And if no carbohydrate is coming into the body, fat reserves cannot be efficiently burned, leading to the buildup of toxic products called ketones, in the blood. This can cause headaches and fatigue. The result, therefore, of even a short fast, will be the loss of body fluids and the loss of muscle tissue, along with some loss of fat. Fasting can also deplete body stores of phosphate, magnesium, calcium, potassium and sodium.

If a fast is maintained for several days, the appetite will eventually be suppressed — again a potentially  dangerous thing.

Fasting is not a good method of dieting, because as soon as old habits are resumed, the weight will come back. Even people who embark on a long-term program of fasting and strict dieting mostly return to their old weight within two years of resuming their regular eating habits.

Very low calorie diets have many of the same effects on the body that fasting has. Diets which provide less than 1000 calories a day cause metabolism to drop, slowing the rate at which energy is burned.

There is evidence that body fat stores are burned more quickly on a well-balanced diet which provides between 1200 and 1500 calories a day, than on diets which provide half this number of calories.
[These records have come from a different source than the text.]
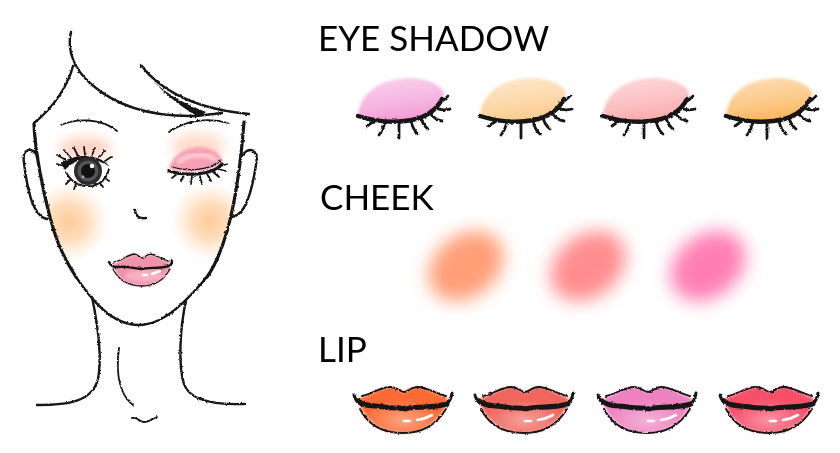
<!DOCTYPE html>
<html lang="en">
<head>
<meta charset="utf-8">
<title>Makeup chart</title>
<style>
:root {
  --paper: #ffffff;
  --ink: #161414;
  --shadow-violet: #f296d4;
  --shadow-apricot: #fbc886;
  --shadow-rose: #fba5a8;
  --shadow-orange: #fbb254;
  --cheek-orange: #ff9f78;
  --cheek-coral: #ff8d8f;
  --cheek-pink: #ff7fb4;
  --lip-orange: #fb6a35;
  --lip-coral: #f0655c;
  --lip-mauve: #ee82c0;
  --lip-red: #f6506a;
  --lip-nude: #ee93ab;
}
* { margin: 0; padding: 0; box-sizing: border-box; }
html, body { width: 840px; height: 453px; overflow: hidden; background: var(--paper); }
.chart { position: relative; width: 840px; height: 453px; background: var(--paper); overflow: hidden; }
.artwork { position: absolute; inset: 0; display: block; }
.section-title {
  position: absolute; left: 318px;
  font: 400 35px/42px Lato, "Open Sans", sans-serif;
  color: #000; white-space: nowrap;
}
.title-eye { top: 16px; }
.title-cheek { top: 175px; left: 320px; }
.title-lip { top: 327px; }
.ink { fill: none; stroke: var(--ink); stroke-width: 2.4; stroke-linecap: round; stroke-linejoin: round; }
.fine { stroke-width: 1.8; }
.bold { stroke-width: 3.2; }
.solid { fill: var(--ink); stroke: none; }
.shine { fill: none; stroke: #fff; stroke-width: 2.6; stroke-linecap: round; }
</style>
</head>
<body>
<main class="chart">
  <svg class="artwork" width="840" height="453" viewBox="0 0 840 453" role="img" aria-label="Drawn face with makeup beside eye shadow, cheek and lip colour samples">
    <defs>
      <filter id="brush" filterUnits="userSpaceOnUse" x="0" y="0" width="840" height="453">
        <feTurbulence type="fractalNoise" baseFrequency="0.35" numOctaves="2" seed="4" result="grain"/>
        <feDisplacementMap in="SourceGraphic" in2="grain" scale="2.6" xChannelSelector="R" yChannelSelector="G"/>
      </filter>
      <filter id="soft" x="-20%" y="-20%" width="140%" height="140%"><feGaussianBlur stdDeviation="1.6"/></filter>
      <filter id="powder" x="-60%" y="-60%" width="220%" height="220%"><feGaussianBlur stdDeviation="9"/></filter>
      <filter id="haze" x="-60%" y="-60%" width="220%" height="220%"><feGaussianBlur stdDeviation="6"/></filter>
      <linearGradient id="lid-light" x1="0.35" y1="0" x2="0.6" y2="1">
        <stop offset="0.1" stop-color="#fff" stop-opacity="0.5"/>
        <stop offset="0.55" stop-color="#fff" stop-opacity="0.3"/>
        <stop offset="1" stop-color="#fff" stop-opacity="0"/>
      </linearGradient>
      <radialGradient id="lip-light" cx="0.5" cy="0.72" r="0.45">
        <stop offset="0" stop-color="#fff" stop-opacity="0.38"/>
        <stop offset="1" stop-color="#fff" stop-opacity="0"/>
      </radialGradient>
      <radialGradient id="blush">
        <stop offset="0" stop-color="#ffc48e" stop-opacity="0.9"/>
        <stop offset="0.45" stop-color="#ffcf9f" stop-opacity="0.7"/>
        <stop offset="1" stop-color="#ffe2c4" stop-opacity="0"/>
      </radialGradient>
      <path id="lid-shape" d="M358 115C360 97 374 82 400 79C422 76 441 84 444 93C443 105 433 116 416 121C396 124 374 121 358 115Z"/>
      <g id="lash-shape" class="ink">
        <path stroke-width="4.4" d="M358 116C374 121 390 123 405 121C423 119 436 111 442 99"/>
        <path d="M374 121L367 126M385 122Q383 130 379 135M399 123L399 138M411 121Q413 130 418 134M421 118Q423 125 428 129M430 113Q435 120 442 121M436 108Q442 111 450 109M440 102Q445 100 448 96" stroke-width="2.8"/>
      </g>
      <path id="lip-shape" d="M358 399C368 396 380 387 390 387C397 387 400 392 404 392C408 392 411 387 417 387C427 387 438 395 448 398L446 406C438 423 424 433 403 433C382 433 367 423 360 406Z"/>
      <g id="lip-lines" class="ink">
        <path class="fine" d="M362 396C372 394 381 387 390 387C397 387 400 392 404 392C408 392 411 387 417 387C427 387 436 394 446 396M360 409C368 425 382 433 403 433C424 433 437 424 446 409"/>
        <path stroke-width="5" d="M358 401C364 407 375 405 384 407C394 409 399 407 405 409C413 406 428 409 447 404"/>
        <path stroke-width="3" d="M359 403Q355 400 354 395M446 404Q451 401 452 393"/>
      </g>
      <path id="lip-shine" class="shine" d="M404 421L410 421M417 420Q425 419 432 415"/>
      <ellipse id="cheek-shape" rx="41" ry="31" transform="rotate(-38)"/>
      <path id="closed-lid" d="M169 169C171 157 182 148 199 147C214 147 223 155 222 163C213 172 186 174 169 169Z"/>
    </defs>

    <g id="face">
      <g id="face-colour">
        <circle cx="69" cy="222" r="41" fill="url(#blush)"/>
        <circle cx="210" cy="221" r="40" fill="url(#blush)"/>
        <path d="M0 120H30L37 155C43 195 50 222 61 250L75 275H0Z" fill="#fff"/>
        <path d="M280 120H247L241 165C237 205 229 236 214 266L205 280H280Z" fill="#fff"/>
        <ellipse cx="85" cy="148" rx="26" ry="11" fill="#ffc3ad" opacity="0.75" filter="url(#haze)"/>
        <ellipse cx="198" cy="146" rx="27" ry="13" fill="#ffcdb8" opacity="0.7" filter="url(#haze)"/>
        <use href="#closed-lid" fill="#f7a0b4" filter="url(#soft)"/>
        <path d="M178 163C186 154 204 152 216 160" fill="none" stroke="#ffc9d3" stroke-width="5" filter="url(#soft)"/>
      </g>

      <g id="face-lines" class="ink" filter="url(#brush)">
        <g id="hair">
          <path d="M71 32C66 52 76 71 91 84C116 106 151 117 196 116"/>
          <path d="M141 65C155 84 185 108 249 114M196 116L222 113"/>
          <path class="solid" d="M141 65C152 84 172 99 206 112L199 117C179 106 158 90 141 65Z"/>
          <path d="M73 66C68 86 53 108 34 123"/>
        </g>
        <g id="contour">
          <path class="bold" d="M34 124C35 152 44 198 54 231C59 248 67 263 76 277"/>
          <path d="M76 277C91 299 111 325 139 325C165 325 189 298 207 277"/>
          <path class="bold" d="M207 277C229 246 239 188 244 122"/>
          <path d="M38 157C31 145 22 149 24 163C27 187 32 216 47 219M241 157C250 144 259 151 256 165C252 190 246 215 232 217"/>
        </g>
        <g id="neck">
          <path d="M92 297C98 326 102 358 98 379C92 402 68 405 37 405M186 300C180 328 178 365 184 384C190 402 217 405 245 404"/>
          <path class="fine" d="M119 348C115 376 121 396 133 405M132 418C138 417 140 422 144 422C149 422 152 419 157 417"/>
        </g>
        <path id="brows" class="fine" d="M61 125C76 118 101 118 117 131M169 132C185 121 206 117 228 123"/>
        <path id="nose" d="M135 210C135 216 140 219 146 218"/>
        <g id="open-eye">
          <path class="solid" d="M61 163C74 154 98 152 110 167C104 163 99 161 93 160C81 158 72 162 65 170Z"/>
          <path class="fine" d="M66 172C72 184 82 187 92 186C101 184 107 178 109 169"/>
          <path class="fine" d="M66 160L57 155M71 158L64 150M78 156L74 148M85 155L84 147M92 155L95 148M99 157L105 151M105 161L111 157M64 166L57 164M70 180L66 184M76 184L74 189M100 183L103 187M105 178L109 181"/>
        </g>
        <g id="closed-eye">
          <path class="bold" d="M169 171C184 176 212 176 222 164"/>
          <path stroke-width="1.2" d="M172 167C188 172 212 170 221 160"/>
          <path class="fine" d="M177 174L172 178M184 175L181 181M192 176L191 184M200 176L202 184M207 174L211 181M213 172L219 177M218 169L226 171M221 166L227 164"/>
        </g>
      </g>

      <g id="iris">
        <circle cx="88" cy="171" r="14" fill="#2b2a2c"/>
        <circle cx="88" cy="171" r="10.5" fill="#555456"/>
        <circle cx="88" cy="171" r="7" fill="#111"/>
        <circle cx="92" cy="166" r="2.2" fill="#fff"/>
        <circle cx="83" cy="177" r="1.4" fill="#aaa"/>
      </g>

      <g id="mouth">
        <path d="M112 264C121 262 126 255 134 254C138 254 140 258 142 258C144 258 147 254 151 254C158 255 164 261 171 263C168 278 157 286 142 286C127 286 116 279 112 264Z" fill="var(--lip-nude)" filter="url(#soft)"/>
        <ellipse cx="144" cy="276" rx="19" ry="6" fill="#fbc4d0" opacity="0.6" filter="url(#soft)"/>
        <path class="shine" stroke-width="2" d="M143 275L147 275M152 274L160 271"/>
        <g class="ink" filter="url(#brush)">
          <path stroke-width="1.3" d="M114 262C122 261 127 255 134 254C138 254 140 258 142 258C144 258 147 254 151 254C157 255 162 260 169 261M113 269C119 281 129 286 142 286C155 286 164 280 170 269"/>
          <path d="M109 262Q111 267 117 267C127 266 133 268 141 269C149 267 160 269 169 266Q172 265 172 260"/>
        </g>
      </g>
    </g>

    <g id="eye-shadow-colours">
      <g filter="url(#soft)">
        <g fill="var(--shadow-violet)"><use href="#lid-shape"/></g>
        <g fill="var(--shadow-apricot)"><use href="#lid-shape" x="122"/></g>
        <g fill="var(--shadow-rose)"><use href="#lid-shape" x="245"/></g>
        <g fill="var(--shadow-orange)"><use href="#lid-shape" x="368"/></g>
        <g fill="url(#lid-light)">
          <use href="#lid-shape"/><use href="#lid-shape" x="122"/><use href="#lid-shape" x="245"/><use href="#lid-shape" x="368"/>
        </g>
      </g>
      <g filter="url(#brush)">
        <use href="#lash-shape"/><use href="#lash-shape" x="122"/><use href="#lash-shape" x="245"/><use href="#lash-shape" x="368"/>
      </g>
    </g>

    <g id="cheek-colours" filter="url(#powder)">
      <use href="#cheek-shape" x="0" transform="translate(466 266)" fill="var(--cheek-orange)"/>
      <use href="#cheek-shape" transform="translate(588 266)" fill="var(--cheek-coral)"/>
      <use href="#cheek-shape" transform="translate(708 266)" fill="var(--cheek-pink)"/>
    </g>

    <g id="lip-colours">
      <g filter="url(#soft)">
        <use href="#lip-shape" fill="var(--lip-orange)"/>
        <use href="#lip-shape" x="121" fill="var(--lip-coral)"/>
        <use href="#lip-shape" x="244" fill="var(--lip-mauve)"/>
        <use href="#lip-shape" x="366" fill="var(--lip-red)"/>
        <g fill="url(#lip-light)">
          <use href="#lip-shape"/><use href="#lip-shape" x="121"/><use href="#lip-shape" x="244"/><use href="#lip-shape" x="366"/>
        </g>
      </g>
      <use href="#lip-shine"/><use href="#lip-shine" x="121"/><use href="#lip-shine" x="244"/><use href="#lip-shine" x="366"/>
      <g filter="url(#brush)">
        <use href="#lip-lines"/><use href="#lip-lines" x="121"/><use href="#lip-lines" x="244"/><use href="#lip-lines" x="366"/>
      </g>
    </g>
  </svg>

  <h2 class="section-title title-eye">EYE SHADOW</h2>
  <h2 class="section-title title-cheek">CHEEK</h2>
  <h2 class="section-title title-lip">LIP</h2>
</main>
</body>
</html>
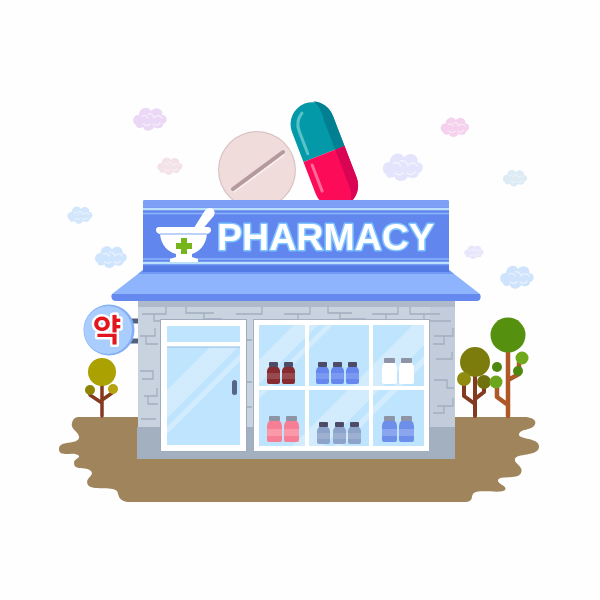
<!DOCTYPE html>
<html lang="en">
<head>
<meta charset="utf-8">
<title>Pharmacy</title>
<style>
:root {
  --paper: #fefefe;
  --soil: #a0845c;
  --sign: #6186ee;
  --sign-light: #8db4fc;
  --sky: #b9e0fd;
  --glass: #bfe4fd;
  --wall: #c9d2df;
  --wall-side: #b9c4d2;
  --mortar-line: #a3afbe;
  --plinth: #a3b0bf;
  --white: #fff;
  --teal: #0399a8;
  --red: #fc0b59;
  --tablet: #efdcdb;
  --trunk: #ae5727;
  --trunk-dark: #843a1f;
}
html, body { margin: 0; width: 600px; height: 600px; overflow: hidden; background: var(--paper); }
svg { display: block; }
.sign-text { font: 700 37px "Liberation Sans", Arial, sans-serif; fill: var(--white); stroke: #7fc4ff; stroke-width: 3; paint-order: stroke; stroke-linejoin: round; }
.badge-text { font: 900 31px "Noto Sans CJK KR", "Noto Sans CJK JP", sans-serif; fill: #e3151d; stroke: var(--white); stroke-width: 5; paint-order: stroke; stroke-linejoin: round; }
.bricks { fill: none; stroke: var(--mortar-line); stroke-width: 1.3; }
.frame { fill: none; stroke: var(--white); }
.shine { fill: var(--white); opacity: .3; }
.branch { fill: none; stroke-linecap: round; stroke-linejoin: round; }
</style>
</head>
<body>
<svg width="600" height="600" viewBox="0 0 600 600" role="img" aria-label="Pharmacy shop with a tablet and a capsule on the roof">
  <defs>
    <path id="cloud" d="M-14 6C-19 4-17-5-11-4C-11-11-2-14 1-8C6-14 14-9 12-4C18-4 18 4 13 5C13 10 6 10 4 8C2 13-6 13-7 8C-10 10-14 9-14 6Z"/>
    <g id="cloud-swirls" fill="none" stroke="#fff" stroke-opacity=".55" stroke-width="1.3" stroke-linecap="round">
      <path d="M-8-3q4-2 6 2M-2-5q5-1 6 4M5-2q4-3 7 1M-7 5q4 3 7 0M3 5q4 3 7-1"/>
    </g>
    <g id="cloud-unit"><use href="#cloud"/><use href="#cloud-swirls"/></g>
    <g id="bottle">
      <rect x="2" y="0" width="9" height="5" rx="1" fill="#4c4b68" class="cap"/>
      <path d="M2 5H11Q13 7 13 9V20Q13 22 11 22H2Q0 22 0 20V9Q0 7 2 5Z" fill="currentColor"/>
      <rect x="0" y="11" width="13" height="6" fill="#fff" opacity=".14"/>
    </g>
    <g id="jar">
      <rect x="2" y="0" width="11" height="5" rx="1" fill="#8d94a6"/>
      <path d="M2 5H13Q15 7 15 10V24Q15 26 13 26H2Q0 26 0 24V10Q0 7 2 5Z" fill="currentColor"/>
      <rect x="0" y="13" width="15" height="7" fill="#fff" opacity=".2"/>
    </g>
    <clipPath id="door-clip"><rect x="167" y="347" width="73" height="98"/></clipPath>
    <clipPath id="window-clip"><rect x="259" y="325" width="165" height="121"/></clipPath>
    <clipPath id="tablet-clip"><circle cx="257" cy="170" r="38"/></clipPath>
    <clipPath id="roof-clip"><rect x="200" y="90" width="180" height="111"/></clipPath>
  </defs>

  <rect width="600" height="600" fill="var(--paper)"/>

  <g id="clouds">
    <use href="#cloud-unit" transform="translate(150 119)" fill="#ebd8f6"/>
    <use href="#cloud-unit" transform="translate(170 166) scale(.75)" fill="#f3e2e8"/>
    <use href="#cloud-unit" transform="translate(80 215) scale(.75)" fill="#d3e7fc"/>
    <use href="#cloud-unit" transform="translate(111 257) scale(.95)" fill="#cfe4fd"/>
    <use href="#cloud-unit" transform="translate(455 127) scale(.85)" fill="#f5d1ee"/>
    <use href="#cloud-unit" transform="translate(403 167) scale(1.2)" fill="#e4e4fc"/>
    <use href="#cloud-unit" transform="translate(515 178) scale(.72)" fill="#dcebf4"/>
    <use href="#cloud-unit" transform="translate(474 252) scale(.58)" fill="#e8e6fb"/>
    <use href="#cloud-unit" transform="translate(517 277)" fill="#cfe3fc"/>
  </g>

  <path id="ground" fill="var(--soil)" d="M79 417H524C533 417 538 421 534 426C531 430 520 429 519 434C518 440 540 437 539 447C538 457 516 453 515 459C514 464 524 466 521 473C518 480 499 475 498 480C497 484 508 486 505 490C502 494 480 489 474 493C470 496 475 502 464 502H130C118 502 119 495 117 491C112 486 92 491 88 485C84 478 95 476 91 471C86 466 74 471 74 463C74 458 82 458 78 455C72 451 59 458 59 449C59 440 77 445 79 438C80 432 70 430 72 423C73 419 75 417 79 417Z"/>

  <g id="trees">
    <g class="branch" stroke="var(--trunk-dark)" stroke-width="4">
      <path d="M102 416V380M102 403L90 395V391M102 400L112 393V389" stroke-width="3.5"/>
      <path d="M475 416V366M475 404L464 396V384M475 399L484 392V386"/>
    </g>
    <path class="branch" stroke="var(--trunk)" stroke-width="4.5" d="M508 416V342M508 405L497 397V386M508 380L519 374V362"/>
    <circle cx="102" cy="372" r="14" fill="#aba100"/>
    <circle cx="90" cy="390" r="5" fill="#8e8400"/>
    <circle cx="113" cy="389" r="5" fill="#b6a30f"/>
    <circle cx="475" cy="362" r="15" fill="#7c7c0c"/>
    <circle cx="464" cy="379" r="7" fill="#8f8c10"/>
    <circle cx="484" cy="382" r="7" fill="#6f720c"/>
    <circle cx="508" cy="335" r="17.500" fill="#55900e"/>
    <circle cx="496" cy="382" r="6.500" fill="#6ba61d"/>
    <circle cx="497" cy="367" r="5" fill="#4d870d"/>
    <circle cx="522" cy="358" r="6.500" fill="#70a81c"/>
    <circle cx="518" cy="371" r="5" fill="#4d870d"/>
  </g>

  <g id="roof-pills" clip-path="url(#roof-clip)">
    <circle cx="257" cy="170" r="39" fill="#d9c2c3"/>
    <g clip-path="url(#tablet-clip)">
      <circle cx="257" cy="170" r="38" fill="var(--tablet)"/>
      <path d="M226 147A38 38 0 0 0 245 206L260 215L219 208L210 160Z" fill="#e4cfcf"/>
    </g>
    <path d="M233 189L283 152" stroke="#b59a9c" stroke-width="4" stroke-linecap="round"/>
    <path d="M234 192L284 155" stroke="#f9eeee" stroke-width="1.500" stroke-linecap="round"/>
    <g transform="translate(324 154) rotate(-21)">
      <path d="M-22 0V-32A22 22 0 0 1 22-32V0Z" fill="var(--teal)"/>
      <path d="M-22 0H22V34A22 22 0 0 1-22 34Z" fill="var(--red)"/>
      <path d="M9-53A22 22 0 0 1 22-32V0H12V-32Q14-45 9-53Z" fill="#027f91"/>
      <path d="M12 0H22V34A22 22 0 0 1 8 54Q13 45 12 34Z" fill="#d90453"/>
      <path d="M-15-30Q-15-41-6-46M-15-30V-6" fill="none" stroke="#58c4ca" stroke-width="3" stroke-linecap="round"/>
      <path d="M-15 6V34" stroke="#ff6a98" stroke-width="3" stroke-linecap="round"/>
    </g>
  </g>

  <g id="walls">
    <rect x="138" y="298" width="317" height="161" fill="var(--wall)"/>
    <rect x="138" y="298" width="317" height="9" fill="#aebaca"/>
    <rect x="430" y="307" width="25" height="121" fill="var(--wall-side)" opacity=".45"/>
    <path class="bricks" d="M142 314H166V307M154 314V321H176M186 307V313H214M204 313V319H222M262 307V314H236M284 314H310V307M298 314V320H270M328 307V313H352M340 313V319H366M372 314H398V307M386 314V319M410 307V314H440M424 314V321H451M140 336H155V328M146 336V344H158M140 371H153V379H142M144 396H157V388M148 396V404H158M141 419H156M434 336H453V328M444 336V344H433M436 359H452V352M434 380H447V388H454M437 406H453V398M444 406V413H433M246 340H252M246 382H252M246 407H252"/>
    <rect x="137" y="427" width="318" height="32" fill="var(--plinth)"/>
  </g>

  <g id="door">
    <rect x="160" y="319" width="87" height="133" fill="#9facbd"/>
    <rect x="161" y="320" width="85" height="131" fill="var(--white)"/>
    <rect x="167" y="326" width="73" height="16" fill="var(--glass)"/>
    <rect x="167" y="347" width="73" height="98" fill="var(--glass)"/>
    <g class="shine" clip-path="url(#door-clip)">
      <path d="M167 390L210 347H238L167 418Z"/>
      <path d="M167 427L240 354V361L167 434Z"/>
    </g>
    <path d="M167 347H240" stroke="#8bbce3"/>
    <rect x="232" y="380" width="5" height="15" rx="2.500" fill="#56658a"/>
  </g>

  <g id="display-window">
    <rect x="253" y="319" width="177" height="133" fill="#a3afbf"/>
    <rect x="254" y="320" width="175" height="131" fill="var(--white)"/>
    <rect x="259" y="325" width="165" height="121" fill="var(--glass)"/>
    <g class="shine" clip-path="url(#window-clip)">
      <path d="M259 360L294 325H318L259 384Z"/>
      <path d="M259 392L326 325H333L259 399Z"/>
      <path d="M292 446L413 325H424V345L323 446Z"/>
      <path d="M334 446L424 356V364L342 446Z"/>
    </g>
    <path class="frame" stroke-width="4" d="M259 388H424M307 325V446M371 325V446"/>
    <g id="top-shelf">
      <g color="#862b30">
        <use href="#bottle" x="267" y="362"/>
        <use href="#bottle" x="282" y="362"/>
      </g>
      <g color="#6688ee">
        <use href="#bottle" x="316" y="362"/>
        <use href="#bottle" x="331" y="362"/>
        <use href="#bottle" x="346" y="362"/>
      </g>
      <g color="#fff">
        <use href="#jar" x="382" y="358"/>
        <use href="#jar" x="399" y="358"/>
      </g>
    </g>
    <g id="bottom-shelf">
      <g color="#f77f95">
        <use href="#jar" x="267" y="416"/>
        <use href="#jar" x="284" y="416"/>
      </g>
      <g color="#8ea3c9">
        <use href="#bottle" x="317" y="422"/>
        <use href="#bottle" x="333" y="422"/>
        <use href="#bottle" x="348" y="422"/>
      </g>
      <g color="#6e8fe9">
        <use href="#jar" x="382" y="416"/>
        <use href="#jar" x="399" y="416"/>
      </g>
    </g>
  </g>

  <g id="awning">
    <path d="M143 270H449L480 294Q482 301 476 301H117Q110 301 112 294Z" fill="var(--sign-light)"/>
    <path d="M112 294H480Q482 301 476 301H117Q110 301 112 294Z" fill="#6589ee"/>
    <path d="M143 270H449L454 274H138Z" fill="#7198f2"/>
  </g>

  <g id="signboard">
    <rect x="143" y="200" width="306" height="72" rx="2" fill="var(--sign)"/>
    <path d="M145 200H447Q449 200 449 202V207H143V202Q143 200 145 200Z" fill="#7d9ff6"/>
    <path d="M143 209H449M143 263H449" stroke="var(--sky)" stroke-width="2.500"/>
    <path d="M143 213.500H449M143 259H449" stroke="#8bb4fa" stroke-width="1.500"/>
    <rect x="143" y="266" width="306" height="6" fill="#547ae4"/>
    <g id="mortar-and-pestle">
      <path d="M192 231L204 212Q208 206 213 209Q217 213 212 218L201 231Z" fill="var(--white)"/>
      <path d="M159 227H208Q211 227 211 230Q211 233 207 234C206 245 199 252 192 254V257L198 259V262H170V259L176 257V254C168 252 161 245 160 234Q156 233 156 230Q156 227 159 227Z" fill="var(--white)"/>
      <path d="M160 234H207" stroke="#a9c3f4" stroke-width="1.500"/>
      <path d="M181 238H187V243H192V249H187V254H181V249H176V243H181Z" fill="#76b51b"/>
    </g>
    <text class="sign-text" x="217" y="250" textLength="217" lengthAdjust="spacingAndGlyphs">PHARMACY</text>
  </g>

  <g id="side-badge">
    <path d="M130 321H138M130 341H138" stroke="#54617c" stroke-width="5"/>
    <circle cx="109" cy="330" r="25.500" fill="#83aef8"/>
    <circle cx="108" cy="330" r="24" fill="#a9cdfc"/>
    <text class="badge-text" x="107" y="341" text-anchor="middle" lang="ko">약</text>
  </g>
</svg>
</body>
</html>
The harsh fact which must be faced by anyone attempting to lose weight is that the process will take time. If a diet is causing you to lose more than about a kilo a week, chances are that most of the extra loss is in the form of muscle and fluid. If they are honest, most people will admit that the extra weight they are carrying was accumulated over a long period. It must be lost in the same way.